**Exercise prompt**:
Pull out each line of the records holding the string "phone".
Start of Task data
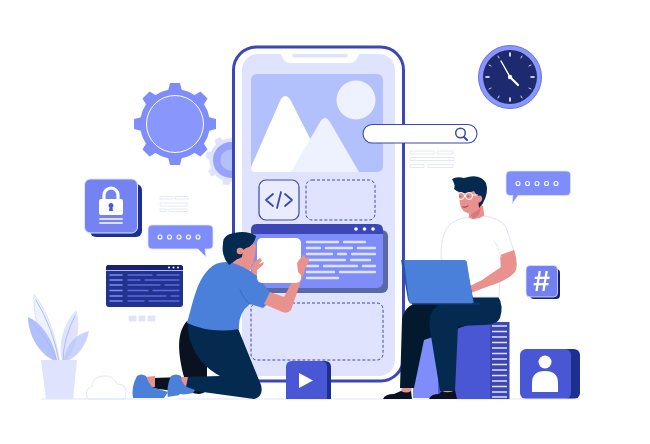
<!DOCTYPE html>
<html lang="en">
<head>
<meta charset="utf-8">
<title>App development illustration</title>
<style>
:root{--white:#fff;--indigo:#4a57d4;--deep:#3c46b4;--shade:#1d2f8f;--violet:#7f8dfb;--mist:#dfe3fd;--sky:#b2c0fb;--pale:#eef1fe;--navy:#042a50;--ink:#0a1120;--shirt:#4a80da;--shirt-dark:#3767bd;--skin:#e9918c;--skin-dark:#d67a78}
html,body{margin:0;background:var(--white);overflow:hidden}
svg{display:block}
.white{fill:var(--white)}.indigo{fill:var(--indigo)}.deep{fill:var(--deep)}.shade{fill:var(--shade)}
.violet{fill:var(--violet)}.mist{fill:var(--mist)}.sky{fill:var(--sky)}.pale{fill:var(--pale)}
.navy{fill:var(--navy)}.ink{fill:var(--ink)}.shirt{fill:var(--shirt)}.shirt-dark{fill:var(--shirt-dark)}
.skin{fill:var(--skin)}.skin-dark{fill:var(--skin-dark)}
.line{fill:none;stroke-linecap:round;stroke-linejoin:round}
.dash{fill:none;stroke:var(--deep);stroke-width:1;stroke-dasharray:3 2}
.ghost{fill:var(--white);stroke:var(--mist);stroke-width:.8}
.hash{font:500 27px Inter,"Open Sans",sans-serif;fill:var(--white);text-anchor:middle}
</style>
</head>
<body>
<svg width="650" height="444" viewBox="0 0 650 444" role="img" aria-label="Two men building a mobile app on a giant phone">
<defs>
  <g id="tooth"><path d="M-7-33 L-5-41 H5 L7-33Z"/></g>
  <g id="gear">
    <circle r="35"/>
    <use href="#tooth"/><use href="#tooth" transform="rotate(45)"/><use href="#tooth" transform="rotate(90)"/><use href="#tooth" transform="rotate(135)"/>
    <use href="#tooth" transform="rotate(180)"/><use href="#tooth" transform="rotate(225)"/><use href="#tooth" transform="rotate(270)"/><use href="#tooth" transform="rotate(315)"/>
  </g>
  <g id="dots" fill="none" stroke="#fff" stroke-width="1.1"><circle r="2"/><circle cx="9.5" r="2"/><circle cx="19" r="2"/><circle cx="28.5" r="2"/><circle cx="38" r="2"/></g>
</defs>
<rect class="white" width="650" height="444"/>

<g id="gears">
  <g transform="translate(231 160) scale(.62)"><use href="#gear" class="mist" transform="rotate(12)"/><circle class="violet" r="29" opacity=".75"/><circle class="sky" r="17"/></g>
  <g transform="translate(175 124)"><use href="#gear" class="violet"/><circle r="28.500" fill="#8996fc" stroke="#fff" stroke-width="1"/></g>
</g>

<g id="phone">
  <rect x="233.500" y="47" width="170" height="334" rx="23" class="white" stroke="#3c46b4" stroke-width="3"/>
  <rect x="242" y="54" width="153" height="322" rx="16" class="mist"/>
  <path class="white" d="M280 53H360C358 56 356 63 350 63H290C284 63 282 56 280 53Z"/>
  <rect x="292" y="54" width="56" height="3.500" rx="1.700" class="mist"/>
  <rect x="251" y="74" width="132" height="98" rx="6" class="sky"/>
  <circle cx="356" cy="100" r="19.500" class="pale"/>
  <path class="white" d="M251 167 280 101Q285 91 291 101L327 172H255Q251 172 251 167Z"/>
  <path class="pale" d="M291 172 320 122Q325 114 330 122L359 172Z"/>
  <rect x="259" y="180" width="40" height="40" rx="7" fill="#e9ecfe" stroke="#3c46b4" stroke-width="1.200"/>
  <path class="line" stroke="#3c46b4" stroke-width="1.800" d="M273 194 266 200 273 206M285 194 292 200 285 206M281 192 277 208"/>
  <rect x="306" y="180" width="69" height="40" rx="6" class="dash"/>
  <rect x="251" y="303" width="132" height="57" rx="6" class="dash"/>
</g>

<g id="search-bar">
  <rect x="363" y="124.500" width="114" height="18.500" rx="9.200" class="white" stroke="#3c46b4" stroke-width="1.100"/>
  <circle cx="460.500" cy="133" r="4.800" fill="none" stroke="#3c46b4" stroke-width="1.500"/>
  <path class="line" stroke="#3c46b4" stroke-width="2" d="M464 137 467 140"/>
</g>

<g id="content-window">
  <rect x="255" y="230" width="133" height="63" rx="6" fill="#5a68a8"/>
  <rect x="251" y="225" width="132" height="63" rx="6" class="violet"/>
  <path class="deep" d="M251 234V230Q251 224 257 224H377Q383 224 383 230V234Z"/>
  <g class="white"><circle cx="356" cy="229" r="1.800"/><circle cx="364.500" cy="229" r="1.800"/><circle cx="373" cy="229" r="1.800"/></g>
  <path class="line" stroke="#dfe3fd" stroke-width="2.400" d="M307 242H338M344 242H365M307 248H320M326 248H352M358 248H375M307 254H332M338 254H346M352 254H375M307 260H345M351 260H370M307 266H318M324 266H357M363 266H375M307 272H334M340 272H375M307 278H338"/>
</g>

<g id="clock">
  <circle cx="510" cy="77" r="31.500" fill="#8996fc" stroke="#6673e8" stroke-width="1"/>
  <circle cx="510" cy="77" r="27" fill="#1d2a70"/>
  <g class="line" stroke="#fff">
    <path stroke-width="1.600" d="M510 53V56M510 98V101M486 77H489M531 77H534"/>
    <path stroke-width=".8" d="M498 56 499 58M522 56 521 58M489 65 491 66M531 65 529 66M489 89 491 88M531 89 529 88M498 98 499 96M522 98 521 96"/>
    <path stroke-width="1.400" d="M501 61 510 77"/><path stroke-width="2.200" d="M510 77 518 85"/>
  </g>
  <circle cx="510" cy="77" r="2.200" class="white"/>
</g>

<g id="faint-captions" class="ghost">
  <path d="M160 196.500H172V199H160ZM175 196.500H188V199H175ZM160 203H187V206H160ZM160 209H166V211.500H160ZM169 209H187V211.500H169Z"/>
  <path d="M410 151H434V154H410ZM437 151H453V154H437ZM410 157.500H454V160.500H410ZM410 164.500H424V167.500H410ZM428 164.500H453V167.500H428Z"/>
  <path d="M129 316H136V321H129ZM139 316H145V321H139ZM148 316H155V321H148Z" fill="#dfe3fd"/>
</g>

<g id="lock-tile">
  <rect x="90" y="184" width="52" height="53" rx="6" class="shade"/>
  <rect x="84.500" y="179" width="53" height="54" rx="6" fill="#7482f2" stroke="#dfe3fd" stroke-width="1"/>
  <path class="line" stroke="#fff" stroke-width="3.200" d="M104 201V195A7 7 0 0 1 118 195V201"/>
  <rect x="99" y="199" width="24" height="16" rx="2" class="white"/>
  <path class="indigo" d="M111 203A2.500 2.500 0 0 1 112.500 207.500L113 211H109L109.500 207.500A2.500 2.500 0 0 1 111 203Z"/>
  <path class="line" stroke="#fff" stroke-width="1.700" d="M100 219H122M100 223H122"/>
</g>

<g id="speech-left">
  <path class="violet" stroke="#dfe3fd" stroke-width=".8" d="M152 225H208Q213 225 213 229V245Q213 249 208 249H205L206 257 198 249H152Q148 249 148 245V229Q148 225 152 225Z"/>
  <use href="#dots" x="160" y="237"/>
</g>
<g id="speech-right">
  <path class="violet" stroke="#dfe3fd" stroke-width=".8" d="M510 171H566Q570.500 171 570.500 175V191Q570.500 195.500 566 195.500H518L512 204 513 195.500H510Q506 195.500 506 191V175Q506 171 510 171Z"/>
  <use href="#dots" x="518" y="183.500"/>
</g>

<g id="code-panel">
  <rect x="106" y="265" width="77" height="42" rx="3" fill="#22328f"/>
  <path d="M106 271V268Q106 265 109 265H180Q183 265 183 268V271Z" fill="#17236f"/>
  <path d="M106 270.500H183" stroke="#dfe3fd" stroke-width=".8"/>
  <g class="white"><circle cx="169" cy="267.500" r="1"/><circle cx="173.500" cy="267.500" r="1"/><circle cx="178" cy="267.500" r="1"/></g>
  <path class="line" stroke="#7f8dfb" stroke-width="1.500" d="M110 275H122M110 280H122M110 285H122M110 290.500H122M110 296H122M110 301H122"/>
  <path class="line" stroke="#5b6be0" stroke-width="1.300" d="M128 275H152M157 275H179M128 280H140M145 280H179M128 285H160M165 285H179M128 290.500H148M153 290.500H179M128 296H166M171 296H179M128 301H144M149 301H179"/>
</g>

<g id="hash-tile">
  <rect x="530" y="269" width="30" height="30" rx="4" fill="#17236f"/>
  <rect x="526" y="265.500" width="31.500" height="31.500" rx="4" fill="#7280f0" stroke="#dfe3fd" stroke-width=".8"/>
  <text class="hash" x="541.500" y="291">#</text>
</g>

<g id="profile-tile">
  <rect x="528" y="349" width="52" height="50" rx="6" class="shade"/>
  <rect x="520" y="349" width="51" height="50" rx="6" class="indigo"/>
  <circle cx="545" cy="362" r="6.500" class="white"/>
  <path class="white" d="M532 392V383Q532 371 545 371T558 383V392Z"/>
</g>

<g id="plant">
  <path class="pale" stroke="#dfe3fd" d="M59 361C57 338 46 309 34 294C33 318 41 346 56 361Z"/>
  <path class="sky" d="M57 361C54 341 42 323 28 317C28 335 39 354 55 361Z"/>
  <path class="mist" d="M62 361C58 344 62 326 76 310C82 328 76 349 65 361Z"/>
  <path class="sky" d="M63 361C67 343 76 334 89 331C86 347 76 358 65 362Z" opacity=".7"/>
  <path class="line" stroke="#aab6f7" stroke-width=".9" d="M36 300Q53 328 59 361M30 320Q49 339 57 361M75 316Q63 339 63 361"/>
  <path class="mist" d="M41 360H77L73 399H46Z"/>
</g>

<path id="bush" class="white" stroke="#e3e6fb" stroke-width="1" d="M88 399Q83 390 92 386Q93 376 104 376Q113 375 117 384Q126 384 126 392L125 399Z"/>
<path id="ground" stroke="#dfe3fd" stroke-width="1" d="M41 399H580"/>

<g id="kneeling-man">
  <path class="ink" d="M187 321C176 333 178 354 184 377L152 378 150 388 199 394Q209 393 207 382L207 348Z"/>
  <path class="skin" d="M145 377 155 376 155 387 144 387Z"/>
  <path class="shirt" d="M137 376Q141 373 146 376Q148 382 152 387L168 392 164 398H133Q131 387 137 376Z"/>
  <path class="navy" d="M188 319C186 341 197 364 220 376L184 377 181 389 254 399Q264 396 261 385L237 326Z"/>
  <path class="skin" d="M178 377 188 377 186 387 179 387Z"/>
  <path class="shirt" d="M171 376Q176 373 181 376Q181 383 187 387L195 390 191 396 180 394 177 399H168Q166 386 171 376Z"/>
  <path class="white" d="M167 397 169 399H177L179 395 190 397 194 393" stroke="#fff" fill="none"/>
  <path class="skin" d="M234 260 246 259 252 268 240 280 228 272Z"/>
  <path class="skin" d="M250 276 256 262Q261 256 264 262L260 270 250 288Z"/>
  <path class="shirt" d="M209 269Q216 261 229 262Q246 266 259 278L274 298 263 308 250 304Q238 313 239 329Q211 334 187 323C193 303 196 282 209 269Z"/>
  <path class="line" stroke="#3767bd" stroke-width="1" d="M250 304Q244 300 240 290"/>
  <path class="skin" d="M270 292 284 297 297 272 298 261 304 256 308 259 306 266 302 278 291 310Q287 315 280 311L264 304Z"/>
  <path class="skin" d="M235 247 250 240 256 246 255 254 253 264Q246 267 239 264Z"/>
  <path class="navy" d="M223 244Q222 235 234 233Q247 230 256 236Q254 246 246 248L243 250 242 257 236 260 229 265Q221 256 223 244Z"/>
  <circle cx="240" cy="251" r="3.300" class="skin"/>
  <path class="line" stroke="#d67a78" stroke-width=".9" d="M239 250Q242 250 241 253"/>
</g>
<g id="placed-card">
  <rect x="257" y="238" width="44" height="45" rx="5" class="white"/>
  <path class="skin" d="M251 269 254 262 260 258 262 260 259 264 264 262 263 265 255 272Z"/>
  <path class="skin" d="M298 272 297 263 302 256 305 255 304 260 309 257 309 261 305 269 303 277Z"/>
</g>

<g id="play-button">
  <path class="shade" d="M300 361H325Q331 361 331 367V399H300Z"/>
  <path class="indigo" d="M292 361H321Q327 361 327 367V399H286V367Q286 361 292 361Z"/>
  <path class="white" d="M299 373 313 380.500 299 388Z"/>
</g>

<g id="crate">
  <path fill="#7f8dfb" d="M413 326H441V398H413Z"/>
  <rect x="438" y="322" width="53" height="77" class="indigo"/>
  <rect x="490" y="322" width="19.500" height="77" class="deep"/>
  <path stroke="#dfe3fd" stroke-width="1.700" d="M492 326H507M492 331.500H507M492 337H507M492 342.500H507M492 348H507M492 353.500H507M492 359H507M492 364.500H507M492 370H507M492 375.500H507M492 381H507M492 386.500H507M492 392H507M492 397H507"/>
</g>

<g id="seated-man">
  <path class="skin" d="M402 384H412L411 394H401Z"/>
  <path class="skin" d="M443 384H453L454 394H443Z"/>
  <path d="M466 298 417 303Q404 306 402 320L400 388H414L424 340 468 325Z" fill="#03192e"/>
  <path class="navy" d="M498 296Q504 306 500 318Q497 325 484 325L458 326 455 391H440L430 330Q427 310 441 304L464 296Z"/>
  <path class="ink" d="M401 391Q407 394 411 391L412 399H383Q385 394 394 394Z"/>
  <path class="ink" d="M442 391Q449 394 455 390L457 399H429Q431 394 439 394Z"/>
  <path class="skin" d="M470 208 483 206 485 221Q477 228 468 221Z"/>
  <path class="white" stroke="#dfe3fd" stroke-width="1" d="M467 217Q475 222 484 216Q500 218 506 227L514 251 501 257 499 297H458Q457 281 450 270L441 258Q440 235 450 224Q457 219 467 217Z"/>
  <path class="skin" d="M500 255 514 250Q519 265 515 272Q507 281 489 286L471 293 468 287 482 280 501 267Z"/>
  <path class="line" stroke="#e4e7f9" stroke-width="1" d="M501 257Q498 246 494 241"/>
  <path class="skin" d="M458 188Q469 182 481 188L483 203Q480 213 471 214Q461 212 460 204Z"/>
  <path class="skin-dark" d="M471 214 481 208Q480 217 472 219Z"/>
  <path class="navy" d="M452 179Q457 176 464 178Q480 173 486 183Q489 192 483 203L479 208 478 197 474 191Q462 196 454 189Q456 186 452 179Z"/>
  <path class="skin" d="M477 196Q483 194 482 200Q480 204 476 202Z"/>
  <g fill="none" stroke="#fff" stroke-width="1"><circle cx="461" cy="196" r="3.500"/><circle cx="469" cy="196" r="3.500"/><path d="M472 195H478"/></g>
  <path class="line" stroke="#7b3f48" stroke-width="1" d="M460 196V197M468 196V197M463 207Q466 208 468 206"/>
</g>
<g id="laptop">
  <path d="M401 260H462Q465 260 466 263L474 303H412Q409 303 408 300Z" fill="#2458aa"/>
  <path class="shirt" d="M404 260H464Q467 260 467 263L473 301Q473 304 471 304H412Q409 304 409 301Z"/>
  <path d="M412 304H480" stroke="#17366d" stroke-width="1.500"/>
</g>
</svg>
</body>
</html>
End of Task data
**The completed task**:
<svg width="650" height="444" viewBox="0 0 650 444" role="img" aria-label="Two men building a mobile app on a giant phone">
<g id="phone">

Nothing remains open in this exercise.